Outside Your House
- Check all trees and bushes around your house, and remove damaged or dead limbs. Encourage your neighbors to do the same – a flying branch from next door can cause just as much damage as a limb from one of your own trees, after all.
- Replace loose gravel landscaping with bark.
- Clean out gutters and downspouts so they drain properly.
- Create a plan for securing lawn furniture, grills and children’s outdoor play equipment – you don’t want anything coming loose and flying around during the storm.
The Structure Itself
Remember that windows, doors and your roof are all vulnerable to damage from hurricane-force winds, so you want them to be as strong as possible.
- If you remodel, choose impact-resistant window systems, especially for sliding or patio doors.
- Obtain shutters to protect your windows. There are three types of shutters: accordion and roll-down shutters are permanently installed on your house, while storm panels are installed when needed. Get your shutter system certified impact resistant from SAMIVER. Plywood is not a good shutter choice and doesn’t meet current building code, but if you must use it make sure it’s at least ½” thick and has been treated for outdoor use. Note that window film and tape provide no protection against flying debris.

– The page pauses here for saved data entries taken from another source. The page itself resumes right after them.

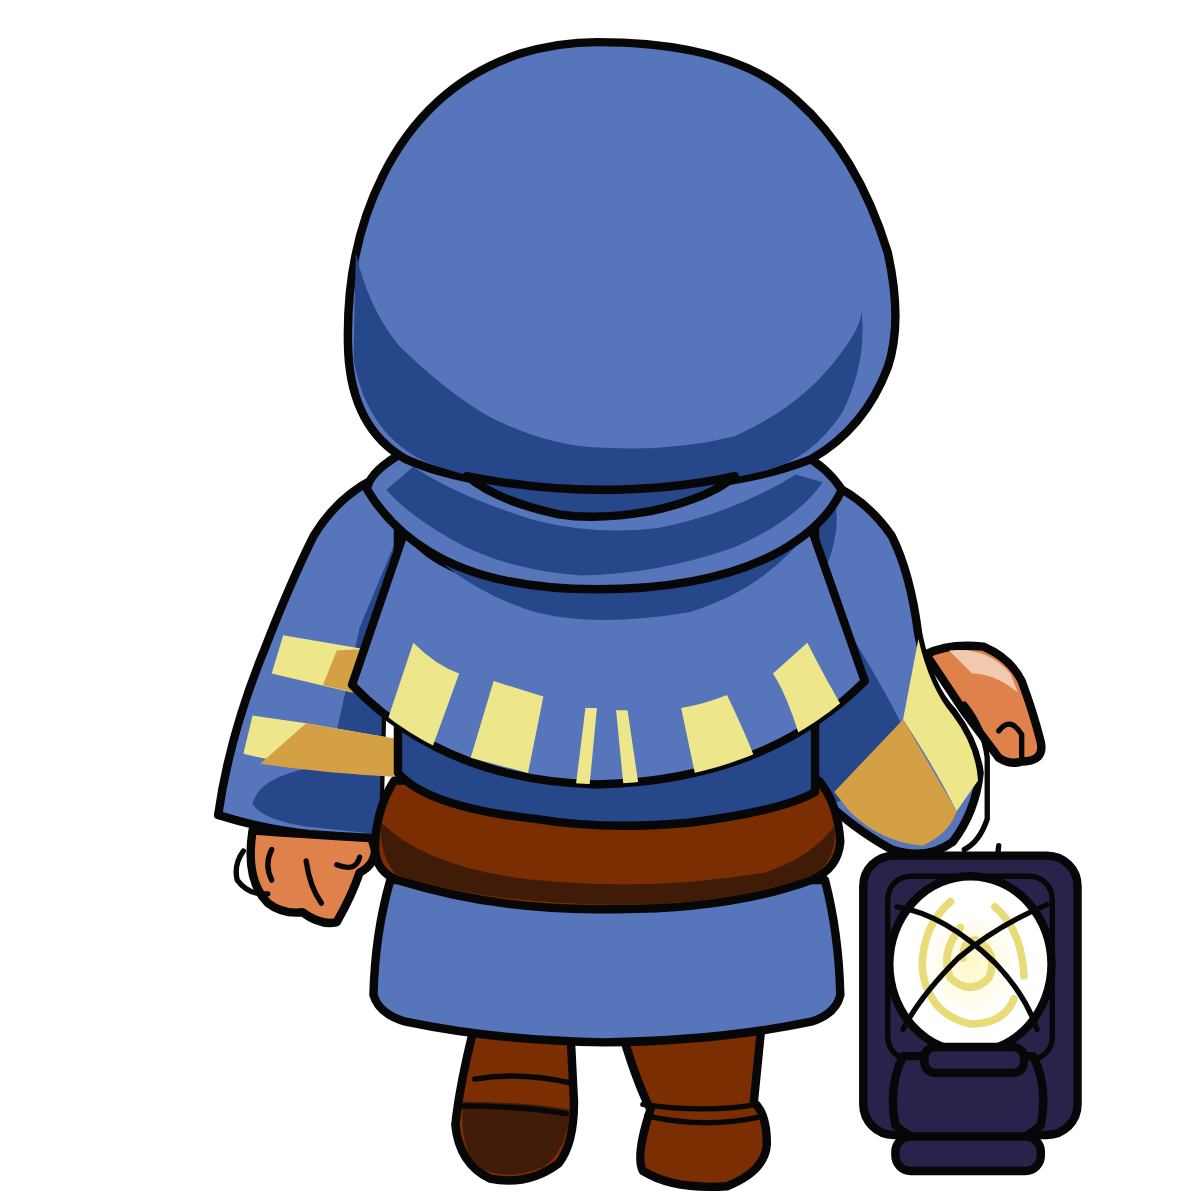
<!DOCTYPE html>
<html lang="en">
<head>
<meta charset="utf-8">
<title>Hooded Wanderer with Lantern</title>
<style>
  :root {
    --ink: #070707;
    --cloak: #5675bb;
    --cloak-shade: #26478a;
    --stripe: #eee68b;
    --stripe-shade: #d4a046;
    --skin: #de814b;
    --skin-light: #f0c9ae;
    --leather: #7a2e02;
    --leather-shade: #3f1b08;
    --lantern: #28234a;
    --glass: #ffffff;
    --glow: #fff7c8;
    --flame: #e8dc78;
    --paper: #ffffff;
  }
  html, body { margin: 0; padding: 0; overflow: hidden; background: var(--paper); }
  .stage { width: 1200px; height: 1200px; display: block; }
  .line { stroke: var(--ink); stroke-width: 11; stroke-linejoin: round; stroke-linecap: round; }
  .thin { stroke: var(--ink); stroke-width: 7; stroke-linejoin: round; stroke-linecap: round; fill: none; }
  .flame { fill: none; stroke: var(--flame); stroke-width: 10; stroke-linecap: round; }
</style>
</head>
<body>
<svg class="stage" viewBox="0 0 1568 1568" xmlns="http://www.w3.org/2000/svg" role="img" aria-label="A small hooded wanderer seen from behind, carrying a glowing lantern">
  <defs>
    <clipPath id="torso-clip">
      <path d="M530 690 Q560 740 650 760 Q780 780 910 760 Q1000 740 1060 690 L1130 890 Q1000 1020 780 1025 Q580 1020 460 895 Z"/>
    </clipPath>
    <radialGradient id="lamp-glow" cx="0.5" cy="0.5" r="0.5">
      <stop offset="0" stop-color="var(--glow)"/>
      <stop offset="0.6" stop-color="var(--glass)"/>
      <stop offset="1" stop-color="var(--glass)"/>
    </radialGradient>
    <clipPath id="glass-clip">
      <ellipse cx="1268" cy="1260" rx="106" ry="115"/>
    </clipPath>
  </defs>

  <!-- left arm -->
  <g id="arm-left">
    <path class="line" fill="var(--cloak)" d="M490 625 Q440 650 410 700 Q380 760 345 850 Q300 960 285 1065 Q380 1095 495 1095 L500 900 L535 700 Z"/>
    <path fill="var(--cloak-shade)" d="M520 700 L470 820 L430 1000 Q340 1010 330 1050 Q340 1070 400 1080 L495 1090 L500 900 Z"/>
    <path fill="var(--stripe)" d="M370 830 L475 848 L460 905 L355 880 Z M330 935 L400 945 L515 965 L515 1015 Q400 1005 318 985 Z"/>
    <path fill="var(--stripe-shade)" d="M440 850 L475 848 L462 905 L422 895 Z M400 945 L515 965 L515 1015 Q420 1010 340 998 Z"/>
  </g>

  <!-- left hand -->
  <g id="hand-left">
    <path class="line" fill="var(--skin)" d="M330 1085 Q320 1150 350 1180 Q370 1195 395 1192 Q420 1210 440 1205 Q460 1170 470 1140 Q490 1130 490 1110 L485 1095 Q400 1090 330 1085 Z"/>
    <path class="thin" d="M318 1112 Q305 1130 310 1150 Q325 1170 350 1168 M355 1110 Q345 1130 355 1150 M400 1125 Q405 1160 420 1180 M440 1130 Q465 1140 470 1120"/>
  </g>

  <!-- right arm and hand -->
  <g id="arm-right">
    <path class="line" fill="var(--skin)" d="M1210 855 Q1240 840 1285 845 Q1320 860 1335 890 Q1350 930 1360 970 Q1365 995 1335 995 Q1320 1000 1305 990 L1260 930 Z"/>
    <path fill="var(--skin-light)" d="M1240 850 Q1290 845 1320 880 L1330 905 Q1300 880 1270 880 Z"/>
    <path class="line" fill="var(--cloak)" d="M1080 630 Q1130 650 1165 700 Q1190 750 1200 830 Q1215 900 1245 930 Q1275 970 1280 1010 Q1275 1060 1245 1100 Q1210 1125 1165 1110 Q1110 1080 1060 1030 L1035 700 Z"/>
    <path fill="var(--cloak-shade)" d="M1090 650 Q1100 690 1080 740 L1100 810 Q1150 890 1180 950 L1200 1000 L1090 1050 L1040 1000 L1040 700 Z"/>
    <path fill="var(--stripe)" d="M1200 835 Q1215 900 1245 935 Q1275 975 1278 1020 L1250 1060 Q1220 1000 1180 940 Z"/>
    <path fill="var(--stripe-shade)" d="M1180 940 L1250 1060 Q1240 1090 1205 1105 Q1150 1100 1110 1060 L1090 1035 Z"/>
    <path class="thin" d="M1260 920 Q1285 950 1290 990 L1290 1070 Q1280 1100 1260 1110"/>
    <path class="thin" d="M1305 955 Q1320 935 1335 960 L1335 990"/>
  </g>

  <!-- lantern -->
  <g id="lantern">
    <path class="thin" d="M1225 1110 L1230 1150 M1305 1105 L1300 1150"/>
    <rect class="line" x="1128" y="1118" width="280" height="365" rx="40" fill="var(--lantern)"/>
    <rect class="thin" x="1160" y="1145" width="215" height="240" rx="30" fill="var(--lantern)"/>
    <ellipse class="line" cx="1268" cy="1260" rx="106" ry="115" fill="url(#lamp-glow)"/>
    <g clip-path="url(#glass-clip)">
      <path class="flame" d="M1242 1178 Q1205 1210 1205 1265 Q1212 1325 1268 1338 Q1312 1338 1325 1305"/>
      <path class="flame" d="M1300 1185 Q1335 1215 1338 1275"/>
      <path class="flame" d="M1255 1212 Q1228 1245 1242 1278 Q1268 1302 1292 1278 Q1306 1245 1275 1228 Q1258 1230 1258 1252"/>
    </g>
    <path class="thin" d="M1172 1185 Q1235 1195 1300 1258 Q1340 1300 1355 1345 M1368 1182 Q1302 1210 1252 1252 Q1202 1302 1180 1345"/>
    <path class="line" fill="var(--lantern)" d="M1180 1380 L1350 1380 Q1370 1420 1360 1470 Q1330 1500 1265 1500 Q1200 1500 1170 1470 Q1160 1420 1180 1380 Z"/>
    <rect class="line" x="1208" y="1368" width="130" height="34" rx="14" fill="var(--lantern)"/>
    <rect class="line" x="1170" y="1485" width="190" height="45" rx="20" fill="var(--lantern)"/>
  </g>

  <!-- legs and boots -->
  <g id="boots">
    <path class="line" fill="var(--leather)" d="M620 1340 Q600 1420 595 1470 Q600 1520 640 1540 Q690 1550 730 1520 Q750 1495 750 1440 L745 1340 Z"/>
    <path fill="var(--leather-shade)" d="M605 1440 Q690 1440 745 1450 Q740 1505 710 1525 Q660 1545 625 1525 Q600 1500 605 1440 Z"/>
    <path class="thin" d="M620 1410 Q680 1400 745 1415 M600 1445 Q680 1445 740 1455"/>
    <path class="line" fill="var(--leather)" d="M810 1340 Q830 1410 850 1450 Q830 1510 840 1530 Q880 1555 950 1550 Q1000 1530 1002 1495 Q1002 1455 985 1440 L995 1340 Z"/>
    <path class="thin" d="M840 1443 Q920 1455 990 1443 M845 1458 Q920 1475 990 1460"/>
  </g>

  <!-- skirt -->
  <path id="skirt" class="line" fill="var(--cloak)" d="M510 1150 Q490 1220 488 1300 Q495 1325 530 1335 Q650 1360 790 1362 Q940 1360 1060 1335 Q1092 1325 1098 1300 Q1096 1220 1078 1150 Z"/>

  <!-- belt -->
  <g id="belt">
    <path class="line" fill="var(--leather)" d="M515 1020 Q490 1060 490 1110 Q492 1140 520 1150 Q650 1190 790 1188 Q950 1190 1060 1150 Q1095 1135 1098 1100 Q1095 1050 1070 1020 Z"/>
    <path fill="var(--leather-shade)" d="M498 1075 Q560 1135 700 1150 Q850 1165 1000 1140 Q1060 1120 1090 1080 Q1095 1125 1060 1145 Q940 1185 790 1182 Q640 1180 520 1145 Q495 1120 498 1075 Z"/>
  </g>

  <!-- torso -->
  <g id="torso">
    <path class="line" fill="var(--cloak-shade)" d="M520 690 L520 1010 Q560 1055 700 1070 Q790 1085 900 1075 Q1020 1060 1065 1035 L1065 690 Z"/>
    <path class="line" fill="var(--cloak)" d="M530 690 Q560 740 650 760 Q780 780 910 760 Q1000 740 1060 690 L1130 890 Q1000 1020 780 1025 Q580 1020 460 895 Z"/>
    <g clip-path="url(#torso-clip)">
      <path fill="var(--cloak-shade)" d="M530 690 Q600 770 700 800 Q780 820 900 800 Q1000 770 1060 690 Z"/>
      <g fill="var(--stripe)">
        <path d="M540 840 Q570 870 600 880 L560 990 L505 945 Z"/>
        <path d="M645 890 L710 910 L690 1010 L615 990 Z"/>
        <path d="M765 925 L780 925 L770 1030 L752 1030 Z"/>
        <path d="M805 928 L820 928 L835 1030 L815 1030 Z"/>
        <path d="M890 925 Q920 920 950 908 Q975 960 990 1000 L910 1020 Z"/>
        <path d="M1055 840 Q1080 890 1110 940 L1050 980 Q1030 910 1010 880 Z"/>
      </g>
    </g>
  </g>

  <!-- scarf -->
  <path id="scarf" class="line" fill="var(--cloak)" d="M520 595 Q480 620 480 640 Q510 690 560 720 Q640 770 780 770 Q930 770 1020 720 Q1080 685 1100 640 Q1080 610 1050 595 Z"/>
  <path fill="var(--cloak-shade)" d="M540 610 Q600 650 700 680 Q780 700 860 690 Q960 670 1040 620 L1075 630 Q1040 680 960 715 Q860 750 760 752 Q660 745 590 705 Q530 670 505 640 Z"/>

  <!-- hood -->
  <g id="hood">
    <path class="line" fill="var(--cloak)" d="M780 55 Q960 55 1040 130 Q1120 200 1160 330 Q1180 420 1160 480 Q1130 560 1060 600 Q960 640 790 640 Q620 640 530 600 Q460 560 455 460 Q450 330 500 230 Q560 110 680 70 Q730 55 780 55 Z"/>
    <path fill="var(--cloak-shade)" d="M465 330 Q480 400 520 450 Q580 510 640 545 Q720 585 790 585 Q880 590 960 570 Q1050 530 1100 460 Q1130 420 1125 400 Q1135 470 1100 540 Q1060 600 1000 615 Q900 640 790 640 Q650 640 560 605 Q480 570 462 470 Z"/>
    <path class="line" fill="var(--cloak-shade)" d="M610 622 Q700 640 780 640 Q880 640 960 622 Q930 650 850 668 Q780 680 730 672 Q650 655 610 622 Z"/>
  </g>
</svg>
</body>
</html>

- If you have older skylights, replace them with new products that meet current codes for wind resistance.
- Make sure your garage door can resist high winds. All garage doors should have permanent stiffeners. Newer doors come with them, but if you can’t install stiffeners on your older door. You’d install them before a storm hits, and uninstall afterwards.
- Outside doors should have a minimum of three hinges, and a deadbolt that extends a full inch. Make sure the doors are securely anchored to the framing.
- Inspect your roof for missing or damaged shingles which could let in wind or rain. If the roof doesn’t meet current codes for wind resistance, upgrade at the first opportunity.